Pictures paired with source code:
== Segment start ==
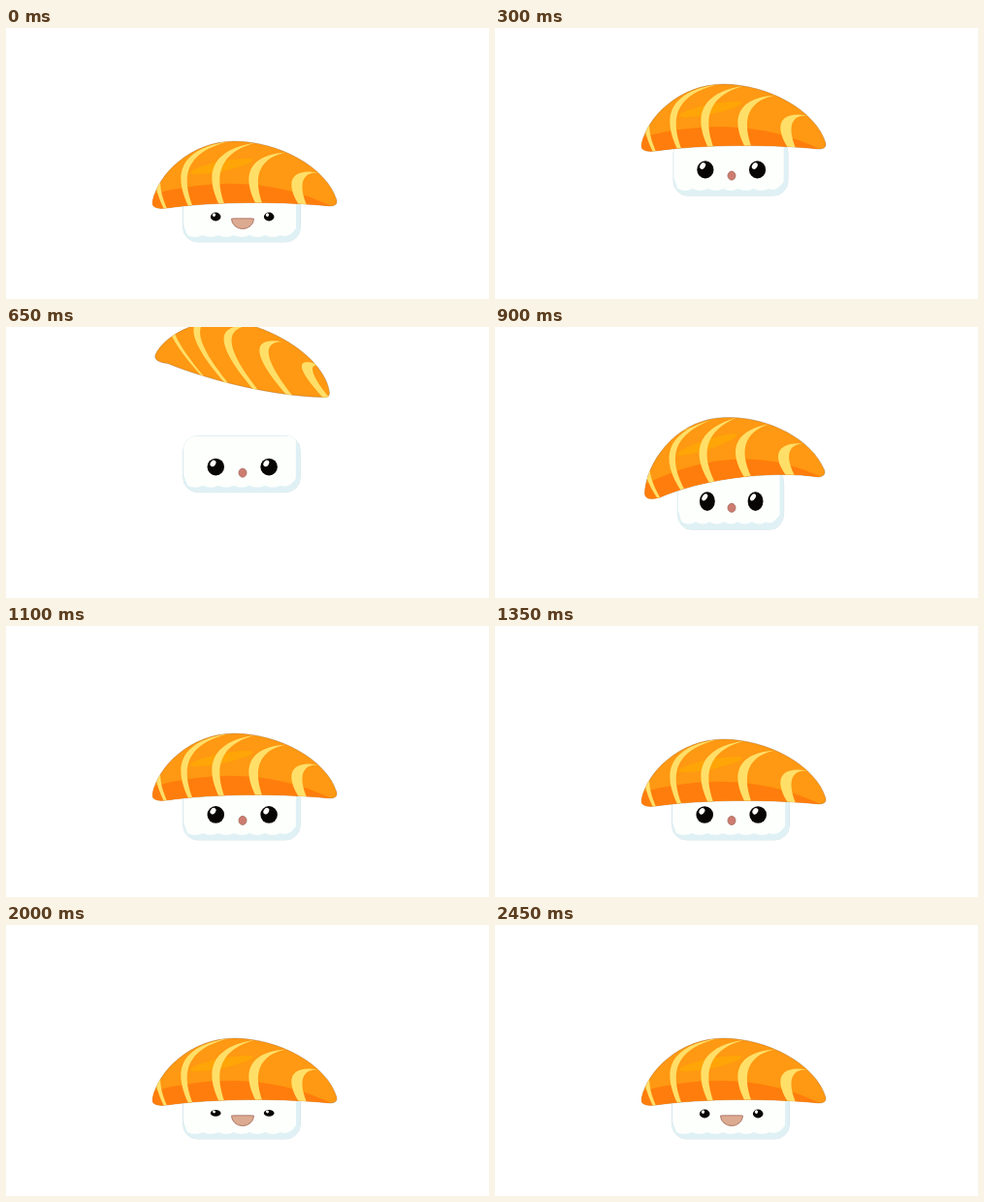
Write an HTML page with a canvas that moves like this. It is 498 px wide and 280 px high and loops after 2.55 s.

```html
<!DOCTYPE html>
<html lang="en">
<head>
<meta charset="utf-8">
<title>Jumping sushi</title>
<style>
  html, body { margin: 0; width: 100%; height: 100%; overflow: hidden; background: #fff; }
  canvas { display: block; width: 498px; height: 280px; }
</style>
</head>
<body>
<canvas id="stage" width="498" height="280"></canvas>
<script>
const ctx = document.getElementById('stage').getContext('2d');
const LOOP = 2550, STEP = 50, LAST = 2450, FLOOR = 221;

const lerp = (a, b, k) => a + (b - a) * k;
const span = (t, a, b) => Math.min(1, Math.max(0, (t - a) / (b - a)));
// 0 to 1 to 0 between a and b: ballistic, and with soft ends.
const hop = (t, a, b) => 4 * span(t, a, b) * (1 - span(t, a, b));
const swell = (t, a, b) => Math.sin(Math.PI * span(t, a, b)) ** 2;

function pose(t) {
  const jump = 57 * hop(t, 0, 970);
  const sy = 1 + .12 * (swell(t, 225, 675) + swell(t, 675, 1125));
  const tilt = 13.8 * hop(t, 330, 850) - 7.5 * hop(t, 850, 1000);
  return {
    sy, sx: 1 - .8 * (sy - 1),
    bottom: Math.min(FLOOR, FLOOR - jump + 29 * (sy - 1)),
    lift: jump + 83 * hop(t, 280, 907) + 8 * hop(t, 1050, 1250),
    tilt, bend: tilt * .85,
    shear: .95 * swell(t, 450, 850),
    smile: 1 - span(t, 100, 200) + span(t, 1500, 1650),
    squint: swell(t, 1800, 2200),
    flat: t >= 400 && t < 550,
    shaded: t < 400 || t >= 850
  };
}

function fill(path, color) {
  ctx.fillStyle = color;
  ctx.fill(path);
}

function outline(path, color, width) {
  ctx.strokeStyle = color;
  ctx.lineWidth = width;
  ctx.stroke(path);
}

function oval(x, y, rx, ry, turn = 0) {
  const path = new Path2D();
  path.ellipse(x, y, rx, ry, turn, 0, Math.PI * 2);
  return path;
}

// Fish coordinates start midway between the two tips.
function fishBody(bend) {
  const top = bend - 64, belly = bend * 4 / 3 - 2, side = bend * .5;
  return new Path2D(`M-95-1C-90 ${side - 30} -55 ${top} -11 ${top}
    C35 ${top} 85 ${side - 37} 95-3Q96 3 88 3
    C40 ${belly} -30 ${belly} -80 5Q-96 7 -95-1Z`);
}

// Crescents that grow wider and further apart to the right.
function stripe(i) {
  const x = -84 + 24 * i + 3 * i * i, w = 5 + 1.6 * i;
  const tx = x + 46 - 6 * i, ty = ((tx + 11) / 16) ** 2 - 64;
  const y1 = ty * .25 - 15, y2 = ty * .5 - 24, d = w * .6;
  return new Path2D(`M${x + 3 - w * .3} 7
    C${x - 15 - d} ${y1} ${x - 5 - d} ${y2} ${tx} ${ty}
    C${x - 5 + d} ${y2 + 3} ${x - 15 + d} ${y1} ${x + 3 + w * .3} 7Z`);
}

function drawFish({ lift, tilt, bend, shear, flat, shaded }) {
  const body = fishBody(bend);
  ctx.save();
  ctx.translate(246 - tilt * .2, 181 - lift);
  ctx.rotate(tilt * Math.PI / 180);
  ctx.scale(1 - .0025 * Math.abs(tilt), 1);
  fill(body, flat ? '#f79f3c' : '#ff9812');
  outline(body, 'rgba(110, 70, 30, .45)', .6);
  ctx.clip(body);
  if (shaded) {
    fill(new Path2D(`M-100-8Q10 ${bend * 2 - 38} 95 6V40H-100Z`), '#ff7d0c');
    fill(oval(-24, bend - 38, 33, 5, -.2), '#ffa507');
  }
  if (flat) {
    const band = new Path2D();
    band.rect(-70, bend - 50, 170, 24);
    ctx.clip(band);
  }
  ctx.transform(1, 0, shear, 1, shear * 33, 0);
  for (let i = 0; i < 5; i++) {
    const drop = bend * (1 - (i / 2 - 1) ** 2 * .7);
    ctx.translate(0, drop);
    fill(stripe(i), flat ? '#fff' : '#ffdf68');
    ctx.translate(0, -drop);
  }
  ctx.restore();
}

function drawRice({ bottom, sx, sy }) {
  const box = new Path2D(), top = new Path2D();
  box.roundRect(-60.5, -58, 121, 58, 15);
  top.moveTo(-60, -18);
  top.lineTo(-60, -58);
  top.lineTo(56, -58);
  top.lineTo(56, -14);
  for (let x = 56; x > -56; x -= 16) top.quadraticCurveTo(x - 8, -3, x - 16, -7);
  top.closePath();
  ctx.save();
  ctx.translate(243, bottom);
  ctx.scale(sx, sy);
  outline(box, '#cfdfe5', .8);
  ctx.clip(box);
  fill(box, '#dff1f4');
  fill(top, '#fdfffd');
  ctx.restore();
}

function drawEye(x, y, rx, ry) {
  fill(oval(x, y, rx, ry), '#080605');
  fill(oval(x - rx * .32, y - ry * .42, rx * .3, ry * .4, .6), '#fff');
}

function drawMouth(x, y, smile, flat) {
  const w = lerp(4, 11.5, smile), path = new Path2D();
  path.ellipse(x, y, w, lerp(4.5, .2, smile), 0, Math.PI, Math.PI * 2);
  path.ellipse(x, y, w, lerp(4.5, 10.5, smile), 0, 0, Math.PI);
  path.closePath();
  fill(path, flat ? '#fff' : smile > .5 ? '#dcaa90' : '#cf7c70');
  outline(path, flat ? '#777' : '#a06a58', .8);
}

function drawFace({ bottom, sx, sy, smile, squint, flat }) {
  const cy = bottom - 29 * sy;
  const rx = lerp(8.8, 5.3, smile) * sx, ry = (lerp(8.8, 4.4, smile) - squint) * sy;
  for (const side of [-1, 1]) drawEye(243.7 + side * 27.5 * sx, cy + 3 * sy - squint * .6, rx, ry);
  drawMouth(244, cy + lerp(9, 5, smile) * sy, smile, flat);
}

function draw(t) {
  const now = pose(t);
  ctx.fillStyle = '#fff';
  ctx.fillRect(0, 0, 498, 280);
  drawRice(now);
  drawFace(now);
  drawFish(now);
}

const start = performance.now();
function tick() {
  const t = (performance.now() - start) % LOOP;
  draw(Math.min(LAST, Math.floor(t / STEP) * STEP));
  requestAnimationFrame(tick);
}
tick();
</script>
</body>
</html>
```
== Segment end ==
# Work to complete
Among the lines above, list those that contain the word "flat".

# Task response
    flat: t >= 400 && t < 550,
function drawFish({ lift, tilt, bend, shear, flat, shaded }) {
  fill(body, flat ? '#f79f3c' : '#ff9812');
  if (flat) {
    fill(stripe(i), flat ? '#fff' : '#ffdf68');
function drawMouth(x, y, smile, flat) {
  fill(path, flat ? '#fff' : smile > .5 ? '#dcaa90' : '#cf7c70');
  outline(path, flat ? '#777' : '#a06a58', .8);
function drawFace({ bottom, sx, sy, smile, squint, flat }) {
  drawMouth(244, cy + lerp(9, 5, smile) * sy, smile, flat);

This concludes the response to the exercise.